» Your instructions: In the listing beneath this line, copy exactly the lines starting with the one containing "--plum-light: #7c5c6a;" and going on through the one containing "block; width: 1198px;".

» Input records:
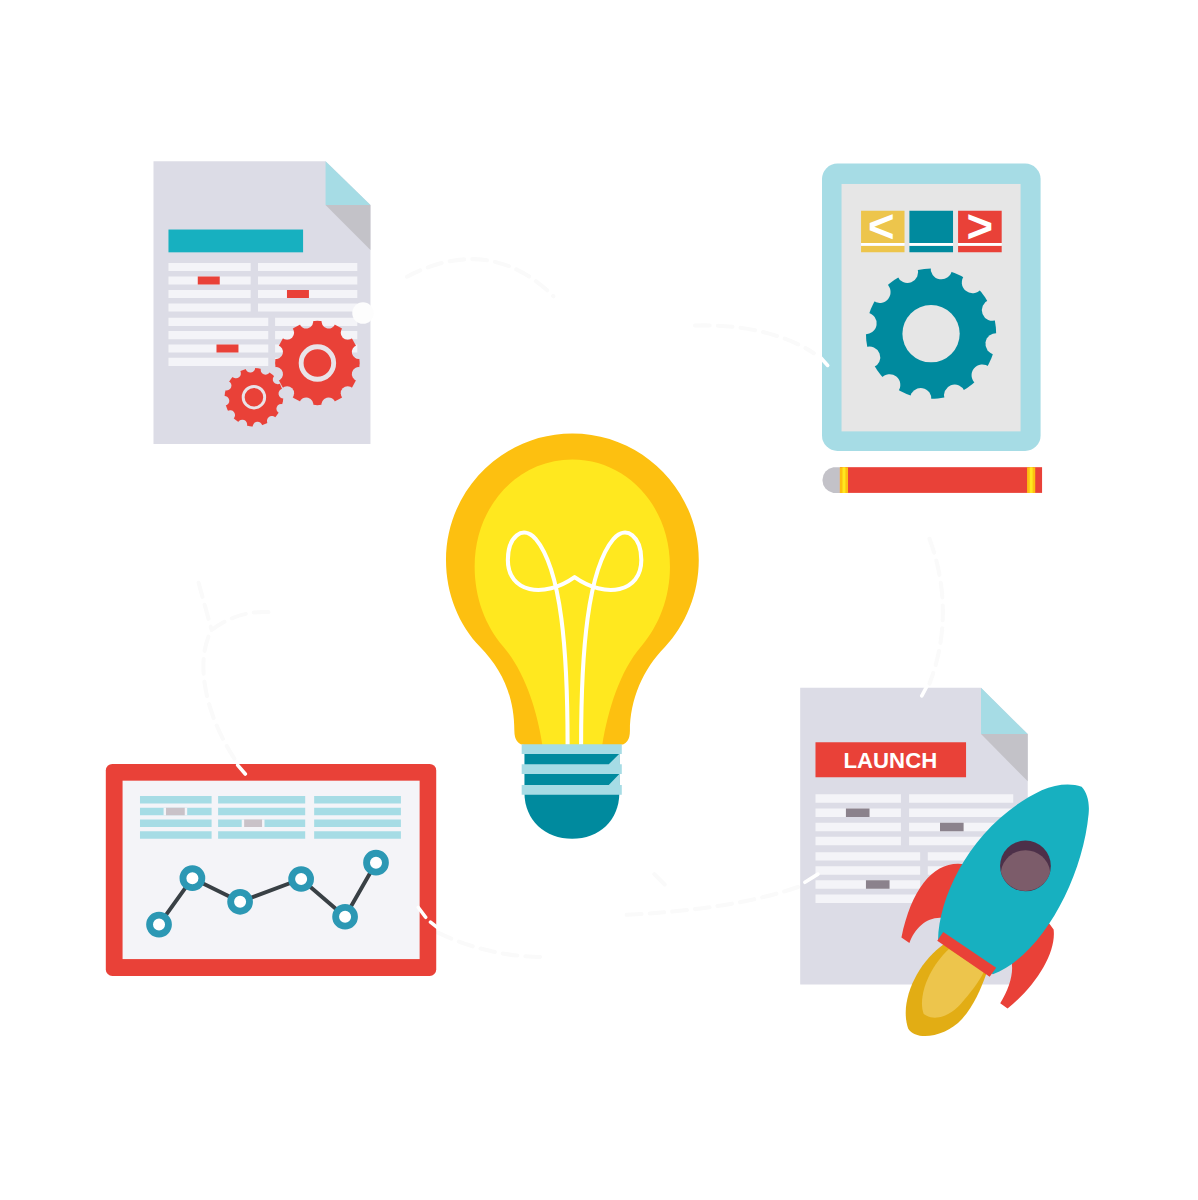
<!DOCTYPE html>
<html lang="en">
<head>
<meta charset="utf-8">
<title>From idea to launch</title>
<link rel="stylesheet" href="https://fonts.googleapis.com/css2?family=Arimo:wght@700&amp;display=swap">
<style>
:root {
  --white: #ffffff;
  --trace: #fafafa;
  --paper: #dcdce6;
  --paper-line: #f4f4f8;
  --paper-shade: #c3c2c8;
  --sky: #a6dce5;
  --aqua: #17b0c0;
  --teal: #008a9e;
  --node: #2c98b4;
  --red: #e94138;
  --amber: #fdc010;
  --yellow: #ffe81f;
  --mustard: #edc54c;
  --flame: #e2ad14;
  --screen: #e6e6e6;
  --grey: #8b828c;
  --silver: #c9c2c8;
  --plum: #4d3049;
  --plum-light: #7c5c6a;
  --ink: #394045;
}
html, body { margin: 0; padding: 0; background: var(--white); overflow: hidden; }
.canvas { display: block; width: 1198px; height: 1200px; }
.label { font-family: "Arimo", Arial, sans-serif; font-weight: 700; fill: var(--white); text-anchor: middle; }
.label-title { font-size: 13.5px; }
.label-code { font-size: 28px; }
.sheet, .chart-screen { fill: var(--paper); }
.fold { fill: var(--sky); }
.fold-shade { fill: var(--paper-shade); }
.lines { fill: var(--paper-line); }
.red { fill: var(--red); }
.teal { fill: var(--teal); }
.aqua { fill: var(--aqua); }
.sky { fill: var(--sky); }
.grey { fill: var(--grey); }
.mustard { fill: var(--mustard); }
.trace { fill: none; stroke: var(--trace); stroke-width: 2.5; stroke-dasharray: 9 5; stroke-linecap: round; }
.trace-end { fill: none; stroke: var(--white); stroke-width: 2.2; stroke-linecap: round; }
.ring { fill: none; stroke: #e9e3e8; }
.gear-red { color: var(--red); }
.gear-teal { color: var(--teal); }
.filament { fill: none; stroke: var(--white); stroke-width: 2.5; stroke-linejoin: round; }
.chart-line { fill: none; stroke: var(--ink); stroke-width: 2.4; stroke-linejoin: round; }
.chart-node { fill: var(--white); stroke: var(--node); stroke-width: 4.2; }
</style>
</head>
<body>
<svg class="canvas" viewBox="0 0 736 737.2" role="img" aria-label="A light bulb surrounded by a document with gears, a tablet with a pencil, an analytics screen and a launch sheet with a rocket">
  <defs>
    <circle id="notch" cx="0" cy="-40.5" r="6.6"/>
    <g id="notch-trio">
      <use href="#notch" transform="rotate(15)"/>
      <use href="#notch" transform="rotate(45)"/>
      <use href="#notch" transform="rotate(75)"/>
    </g>
    <mask id="teeth" maskUnits="userSpaceOnUse" x="-50" y="-50" width="100" height="100">
      <rect x="-50" y="-50" width="100" height="100" fill="#fff"/>
      <g fill="#000">
        <use href="#notch-trio"/>
        <use href="#notch-trio" transform="rotate(90)"/>
        <use href="#notch-trio" transform="rotate(180)"/>
        <use href="#notch-trio" transform="rotate(270)"/>
      </g>
    </mask>
    <g id="gear"><circle r="40" fill="currentColor" mask="url(#teeth)"/></g>
    <circle id="node" class="chart-node" r="5.8"/>
  </defs>

  <g id="connectors">
    <path class="trace" d="M250 170C280 154 312 154 340 182"/>
    <path class="trace" d="M427 200C455 199 482 205 500 217"/>
    <path class="trace" d="M571 331C582 360 582 392 571 420"/>
    <path class="trace" d="M385 562C425 560 462 555 493 544"/>
    <path class="trace" d="M269 573C290 583 312 588 335 588"/>
    <path class="trace" d="M144 466C125 437 120 405 130 387Q146 375 165 376M122 358L130 387M402 537L410 545"/>
  </g>

  <g id="plan-document">
    <path class="sheet" d="M94.3 99H200L227.6 126V272.8H94.3Z"/>
    <path class="fold-shade" d="M200 126H227.6V153.5Z"/>
    <path class="fold" d="M200 99L227.6 126H200Z"/>
    <rect class="aqua" x="103.5" y="141" width="82.7" height="14"/>
    <path class="lines" d="M103.5 161.5h50.5v5h-50.5zM158.5 161.5h61v5h-61zM103.5 169.8h50.5v5h-50.5zM158.5 169.8h61v5h-61zM103.5 178.1h50.5v5h-50.5zM158.5 178.1h61v5h-61zM103.5 186.4h50.5v5h-50.5zM158.5 186.4h61v5h-61zM103.5 195.2h61.3v5h-61.3zM169 195.2h50.5v5h-50.5zM103.5 203.4h61.3v5h-61.3zM169 203.4h50.5v5h-50.5zM103.5 211.6h61.3v5h-61.3zM169 211.6h50.5v5h-50.5zM103.5 219.8h61.3v5h-61.3zM169 219.8h50.5v5h-50.5z"/>
    <path class="red" d="M121.5 169.8h13.5v5h-13.5zM176.3 178.1h13.5v5h-13.5zM133 211.6h13.5v5h-13.5z"/>
    <circle cx="223" cy="192.3" r="6.6" fill="#fdfdfd"/>
    <use class="gear-red" href="#gear" transform="translate(156 244) rotate(8) scale(.45)"/>
    <circle class="ring" cx="156" cy="244" r="6.6" stroke-width="1.8"/>
    <use class="gear-red" href="#gear" transform="translate(195 223) scale(.65)"/>
    <circle class="ring" cx="195" cy="223" r="10" stroke-width="3"/>
  </g>

  <g id="tablet">
    <rect class="sky" x="505" y="100.5" width="134.3" height="176.5" rx="9.5"/>
    <rect x="517" y="113" width="110" height="152" fill="var(--screen)"/>
    <path class="mustard" d="M529 129.5h26.7v19.7H529zM529 151h26.7v4H529z"/>
    <path class="teal" d="M558.7 129.5h26.8v19.7h-26.8zM558.7 151h26.8v4h-26.8z"/>
    <path class="red" d="M588.6 129.5h26.8v19.7h-26.8zM588.6 151h26.8v4h-26.8z"/>
    <path d="M529 149.2h26.7v1.8H529zM558.7 149.2h26.8v1.8h-26.8zM588.6 149.2h26.8v1.8h-26.8z" fill="var(--white)"/>
    <text class="label label-code" x="541.5" y="148.7">&lt;</text>
    <text class="label label-code" x="602" y="148.7">&gt;</text>
    <use class="gear-teal" href="#gear" transform="translate(572 205) rotate(-6)"/>
    <circle cx="572" cy="205" r="17.6" fill="var(--screen)"/>
    <path class="trace-end" d="M504 219.5L508.5 224.5"/>
  </g>

  <g id="pencil">
    <path d="M516 287h-4a8 8 0 0 0 0 15.8h4z" fill="var(--paper-shade)"/>
    <rect class="red" x="516" y="287" width="124.2" height="15.8"/>
    <path d="M516 287h5v15.8h-5zM631 287h5v15.8h-5z" fill="var(--amber)"/>
    <path d="M517.6 287h1.8v15.8h-1.8zM632.6 287h1.8v15.8h-1.8z" fill="var(--yellow)"/>
  </g>

  <g id="light-bulb">
    <path d="M274 344C274 301 309 266.3 351.6 266.3S429.3 301 429.3 344C429.3 365 421 384 408.5 397.5C395 411 387 430 387 449Q387 457.8 380 457.8H323Q316 457.8 316 449C316 427 308 411 295 397.5C282 384 274 365 274 344Z" fill="var(--amber)"/>
    <path d="M291.6 348C291.6 311 318 282.3 351.6 282.3S411.6 311 411.6 348C411.6 367 405 384 394 397C381 412 373.500 436 370 457.800H333.200C330 436 322 412 309 397C298 384 291.600 367 291.600 348Z" fill="var(--yellow)"/>
    <path class="filament" d="M348.700 457.500C348.700 400 345 350 329 331C321 322 312 330 312 344C312 364 334 368 353 354.500C372 368 394 364 394 344C394 330 385 322 377 331C361 350 357 400 357 457.500"/>
    <path class="teal" d="M322.200 460H380.500V487C380.500 504 368 515.300 351.500 515.300S322.200 504 322.200 487Z"/>
    <path class="sky" d="M320.500 457.200h61.500v6h-61.500zM320.500 469.500h61.500v6h-61.500zM320.500 482.200h61.500v6h-61.500zM380.500 463L374 469.500H380.500ZM380.500 475.500L374 482.200H380.500Z"/>
  </g>

  <g id="analytics-screen">
    <rect class="red" x="65" y="469.300" width="203" height="130.300" rx="4"/>
    <rect x="75.300" y="479.600" width="182.500" height="109.600" fill="var(--paper-line)"/>
    <path class="sky" d="M86 489h44v4.600h-44zM134 489h53.500v4.600h-53.500zM193 489h53.300v4.600h-53.300zM86 496.300h44v4.600h-44zM134 496.300h53.500v4.600h-53.500zM193 496.300h53.300v4.600h-53.300zM86 503.500h44v4.600h-44zM134 503.500h53.500v4.600h-53.500zM193 503.500h53.300v4.600h-53.300zM86 510.700h44v4.600h-44zM134 510.700h53.500v4.600h-53.500zM193 510.700h53.300v4.600h-53.300z"/>
    <path class="lines" d="M100.500 496.300h14.500v4.600h-14.500zM148.500 503.500h14v4.600h-14z"/>
    <path d="M102 496.300h11.500v4.600h-11.500zM150 503.500h11v4.600h-11z" fill="var(--silver)"/>
    <polyline class="chart-line" points="97.700,568 118.200,539.500 147.500,554 185,540 212,563.200 231,530"/>
    <use href="#node" x="97.700" y="568"/>
    <use href="#node" x="118.200" y="539.500"/>
    <use href="#node" x="147.500" y="554"/>
    <use href="#node" x="185" y="540"/>
    <use href="#node" x="212" y="563.200"/>
    <use href="#node" x="231" y="530"/>
    <path class="trace-end" d="M146 470L150.700 475.500M257 557.500L261.500 563.500M264.500 566.500L269 570"/>
  </g>

  <g id="launch-document">
    <path class="sheet" d="M491.600 422.500H602.700L631.400 451V604.800H491.600Z"/>
    <path class="fold-shade" d="M602.700 451H631.400V480Z"/>
    <path class="fold" d="M602.700 422.500L631.400 451H602.700Z"/>
    <rect class="red" x="501" y="456" width="92.500" height="21.500"/>
    <text class="label label-title" x="547" y="471.600" textLength="57.500" lengthAdjust="spacingAndGlyphs">LAUNCH</text>
    <path class="lines" d="M501 488h52.500v5.200h-52.500zM558.500 488h64v5.200h-64zM501 496.700h52.500v5.200h-52.500zM558.500 496.700h64v5.200h-64zM501 505.400h52.500v5.200h-52.500zM558.500 505.400h64v5.200h-64zM501 514h52.500v5.200h-52.500zM558.500 514h64v5.200h-64zM501 523.500h64.300v5.200h-64.300zM570 523.500h52.500v5.200h-52.500zM501 532.200h64.300v5.200h-64.300zM570 532.200h52.500v5.200h-52.500zM501 540.800h64.300v5.200h-64.300zM570 540.800h52.500v5.200h-52.500zM501 549.500h64.300v5.200h-64.300zM570 549.500h52.500v5.200h-52.500z"/>
    <path class="grey" d="M519.700 496.700h14.500v5.200h-14.500zM577.500 505.400h14.500v5.200h-14.500zM532 540.800h14.500v5.200h-14.500z"/>
    <path class="trace-end" d="M569.500 421.500L566.300 427.500M494.500 542L502.500 537"/>
  </g>

  <g id="rocket">
    <path d="M580 580C564 591 552 615 558 632C563 640 581 637 591 626C598 618 602.500 608 606 598Z" fill="var(--flame)"/>
    <path class="mustard" d="M583 583C571 594 563.500 612 567.500 623C574 628 584 624 590.500 616.500C596 610 601 604 604.500 597Z"/>
    <path class="red" d="M598 532.500C578 525 561 541 553.800 576L558.700 579.300C562 570 570 562.500 580 564L592 548Z"/>
    <path class="red" d="M641 562.500L647.300 571C649 585 637 605 619 619.600L614.500 616.300C621 606 624 594 620 587Z"/>
    <path class="aqua" d="M576.300 577.500C577 548 599 505 640 485.500C649 481.500 658 481 664.500 483.300C668 487 669.500 493 668.800 500C665 540 640 587 610 598.500Z"/>
    <path class="red" d="M579.500 572.500L612 594.500L608 600L575.800 578Z"/>
    <circle cx="630" cy="532" r="15.600" fill="var(--plum)"/>
    <path d="M614.900 535.500A15.300 15.300 0 0 1 645.200 535.500A15.600 15.600 0 0 1 614.900 535.500Z" fill="var(--plum-light)"/>
  </g>
</svg>
</body>
</html>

» Exercise answer:
  --plum-light: #7c5c6a;
  --ink: #394045;
}
html, body { margin: 0; padding: 0; background: var(--white); overflow: hidden; }
.canvas { display: block; width: 1198px; height: 1200px; }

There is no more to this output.